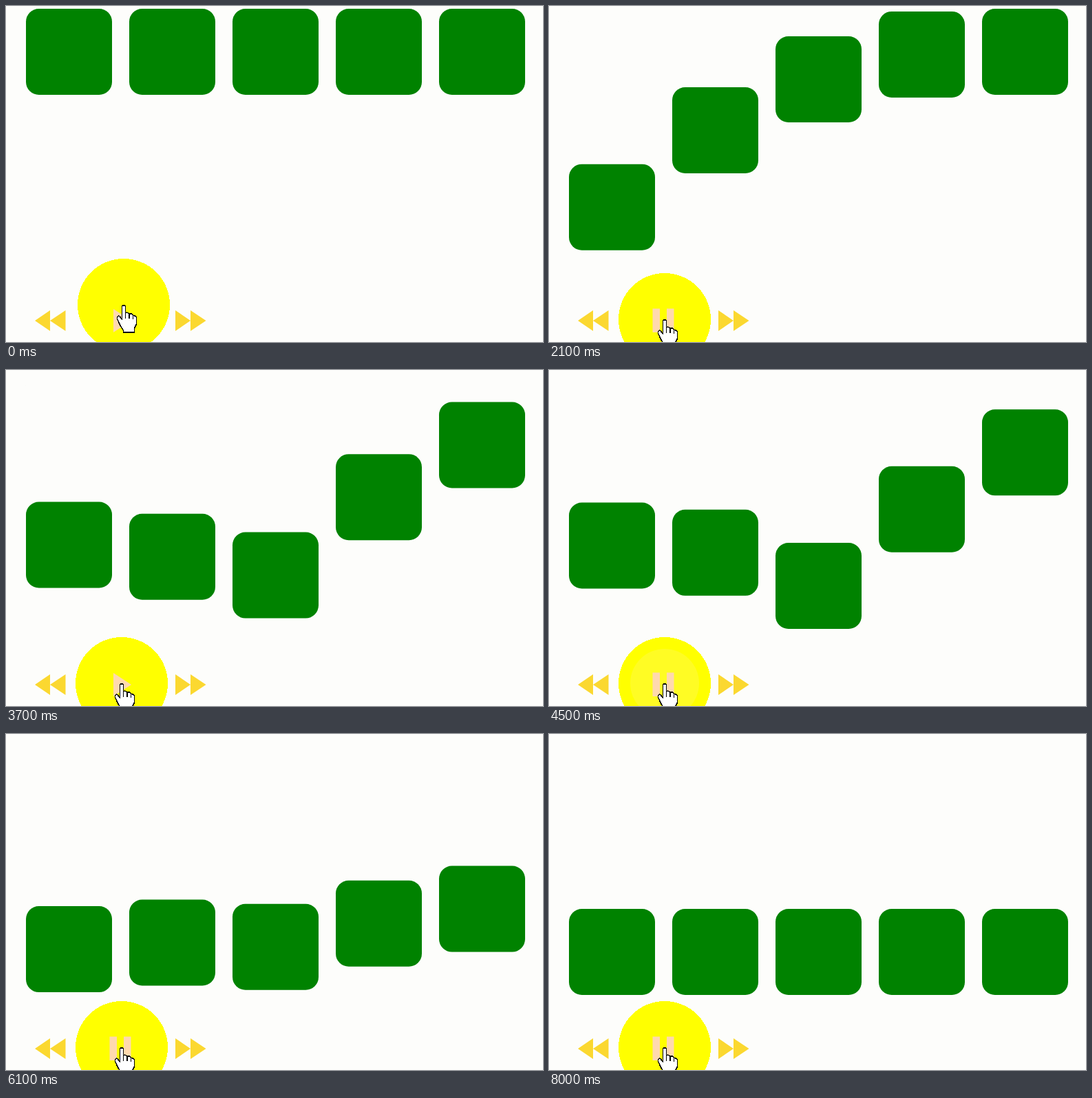
Animation, 780 px wide and 488 px high, one loop 9100 ms. Source, as an HTML page:

```html
<!DOCTYPE html>
<html lang="en">
<head>
<meta charset="utf-8">
<title>Bouncing boxes</title>
<style>
  html, body { margin: 0; width: 100%; height: 100%; overflow: hidden; background: #fdfdfb; }
  svg { display: block; width: 780px; height: 488px; }
  .box { fill: #008200; }
  .arrow { fill: #fbd830; }
  .icon { fill: #ffd9ae; }
  .hand { fill: #fff; stroke: #000; stroke-width: 1.5; stroke-linejoin: round; }
  #halo, .hand { shape-rendering: crispEdges; }
</style>
</head>
<body>
<svg viewBox="0 0 780 488">
  <g id="boxes"></g>
  <path class="arrow" d="M42 457l22-15v30zM64 457l22.500-15v30z"/>
  <path class="arrow" d="M268 457l-22-15v30zM290.500 457l-22.500-15v30z"/>
  <circle id="halo" r="67" fill="#ff0"/>
  <circle id="ripple" cx="168" cy="455" r="50" fill="#fff0a0"/>
  <path id="play" class="icon" d="M156 440l26 17-26 17z"/>
  <path id="pause" class="icon" d="M150.500 439.500h10.500v34.500h-10.500zM171 439.500h10.500v34.500h-10.500z"/>
  <g id="cursor" class="hand">
    <path d="M-2.500 2.500Q-2.500 .7 0 .7Q2.500 .7 2.500 2.500V11.500Q6 10.500 8 13Q12 12 13.500 15.500Q18 15.500 18.500 19V28L15.500 34V40H-.5V37L-5 30L-9.300 21V17.500Q-8.500 15.500-6 16.500L-2.500 21.500Z"/>
    <path fill="none" d="M2.500 11v9M8 13v7M13.500 15.500v5"/>
  </g>
</svg>
<script>
  const LOOP = 9100, STEP = 100;
  const TOP = 4, DROP = 250, DURATION = 2000, STAGGER = 0.1;
  const FADE = 400, GLOW = 0.25;
  // Playing spans, ms; a click starts and ends each one
  const runs = [[1409, 2159], [2893, 3243], [4464, 4745], [5578, 6397], [7150, 7760]];
  const clicks = runs.flat().slice(0, -1);

  const $ = id => document.getElementById(id);
  const clamp = (v, lo, hi) => Math.min(hi, Math.max(lo, v));

  const boxes = Array.from({ length: 5 }, (_, i) => {
    const r = document.createElementNS("http://www.w3.org/2000/svg", "rect");
    const attrs = { class: "box", x: 29 + 150 * i, y: TOP, width: 125, height: 125, rx: 18.75 };
    for (const k in attrs) r.setAttribute(k, attrs[k]);
    return $("boxes").appendChild(r);
  });

  function bounce(p) {
    const k = 7.5625, d = 2.75;
    if (p < 1 / d) return k * p * p;
    if (p < 2 / d) return k * (p - 1.5 / d) ** 2 + 0.75;
    if (p < 2.5 / d) return k * (p - 2.25 / d) ** 2 + 0.9375;
    return k * (p - 2.625 / d) ** 2 + 0.984375;
  }

  function draw(t) {
    const played = runs.reduce((sum, [a, b]) => sum + clamp(t - a, 0, b - a), 0) / DURATION;
    boxes.forEach((box, i) => {
      const y = TOP + DROP * bounce(clamp(played - STAGGER * i, 0, 1));
      box.setAttribute("y", y.toFixed(2));
    });

    // Each click flips the icon; the last run ends without one
    const past = clicks.filter(c => c <= t);
    const playing = past.length % 2 === 1;
    $("play").style.display = playing ? "none" : "";
    $("pause").style.display = playing ? "" : "none";

    const age = past.length ? t - past[past.length - 1] : FADE;
    $("ripple").style.opacity = GLOW * clamp(1 - age / FADE, 0, 1);

    const m = clamp(t / 400, 0, 1);
    const move = `translate(${171 - 3 * m} ${434 + 21 * m})`;
    $("halo").setAttribute("transform", move);
    $("cursor").setAttribute("transform", move);
  }

  const start = performance.now();
  function tick() {
    const t = (performance.now() - start) % LOOP;
    draw(Math.floor(t / STEP) * STEP);
    requestAnimationFrame(tick);
  }
  draw(0);
  requestAnimationFrame(tick);
</script>
</body>
</html>
```
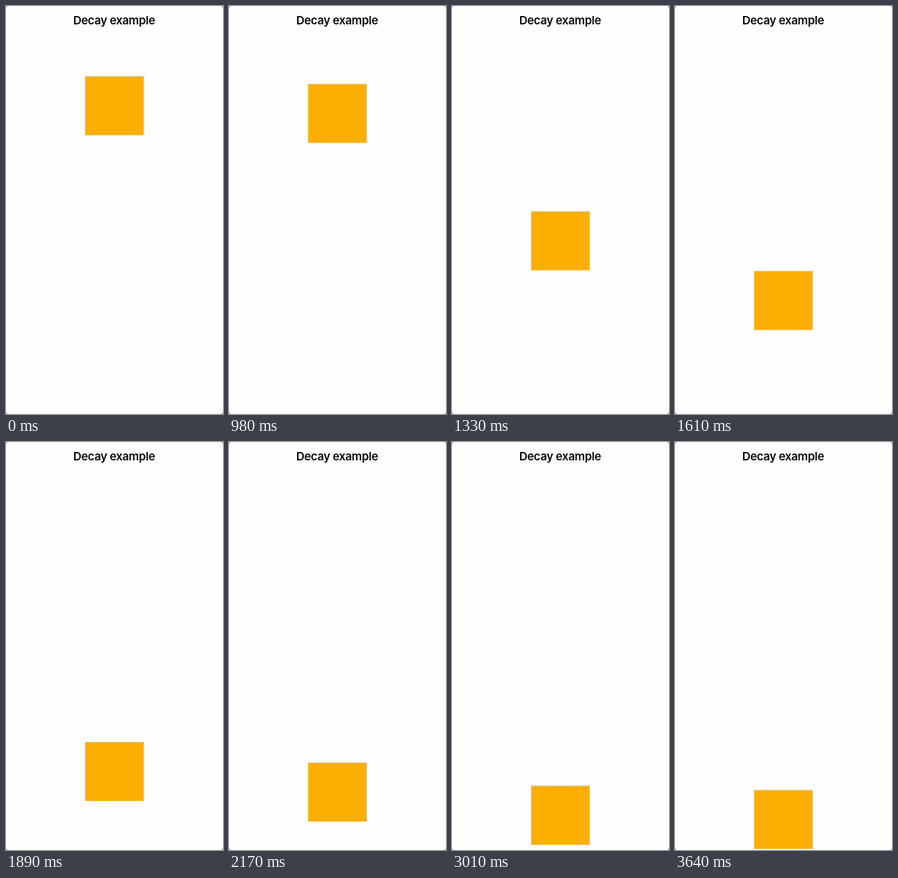
An HTML page with a canvas for the animation above (4.34 s loop, 284 by 532 pixels).

```html
<!DOCTYPE html>
<html lang="en">
<head>
<meta charset="utf-8">
<title>Decay example</title>
<style>
  html, body { margin: 0; width: 100%; height: 100%; overflow: hidden; background: #fefefe; }
  canvas { display: block; }
</style>
</head>
<body>
<canvas id="stage"></canvas>
<script>
const W = 284, H = 532;
const LOOP = 4340, START = 980, STEP = 70, LAST = 38;
const REST_Y = 456.4, SIZE = 76.5, LEFT = 103.5;

const canvas = document.getElementById('stage');
const ctx = canvas.getContext('2d');
const ratio = window.devicePixelRatio || 1;
canvas.width = W * ratio;
canvas.height = H * ratio;
canvas.style.width = W + 'px';
canvas.style.height = H + 'px';
ctx.scale(ratio, ratio);

function rect(color, x, y, w, h) {
  ctx.fillStyle = color;
  ctx.fillRect(x, y, w, h);
}

// Held still, dragged for one step, then released into exponential decay.
function boxTop(t) {
  if (t < START) return 92;
  const n = Math.min(LAST, Math.floor((t - START) / STEP));
  if (n === 0) return 102;
  return REST_Y - 188.3 * Math.exp(-(n - 5) * 2 / 15);
}

function drawBox(y) {
  rect('#fbaf02', LEFT, y, SIZE, SIZE);
  rect('#d3bd8c', LEFT, y - 0.5, SIZE, 1);
  rect('#d3bd8c', LEFT + SIZE - 0.5, y - 0.5, 1, SIZE + 0.5);
}

function drawCorners() {
  for (const x of [0, W - 1])
    for (const y of [0, H - 1]) {
      rect('#777', x, y, 1, 1);
      rect('#ccc', x ? x - 1 : 1, y, 1, 1);
      rect('#ccc', x, y ? y - 1 : 1, 1, 1);
    }
}

function drawTitle() {
  ctx.font = '600 15px Inter, "Liberation Sans", sans-serif';
  ctx.letterSpacing = '-0.3px';
  ctx.textAlign = 'center';
  ctx.fillStyle = '#080808';
  ctx.fillText('Decay example', 141.5, 24.3);
}

function draw(t) {
  rect('#fefefe', 0, 0, W, H);
  drawTitle();
  drawBox(boxTop(t));
  drawCorners();
}

const begin = performance.now();
function frame() {
  draw((performance.now() - begin) % LOOP);
  requestAnimationFrame(frame);
}
draw(0);
requestAnimationFrame(frame);
</script>
</body>
</html>
```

________________________

= Exercise directions =
Read through the entries and copy each line in which "boxes" appears.

= Output of the exercise =
<title>Bouncing boxes</title>
  <g id="boxes"></g>
  const boxes = Array.from({ length: 5 }, (_, i) => {
    return $("boxes").appendChild(r);
    boxes.forEach((box, i) => {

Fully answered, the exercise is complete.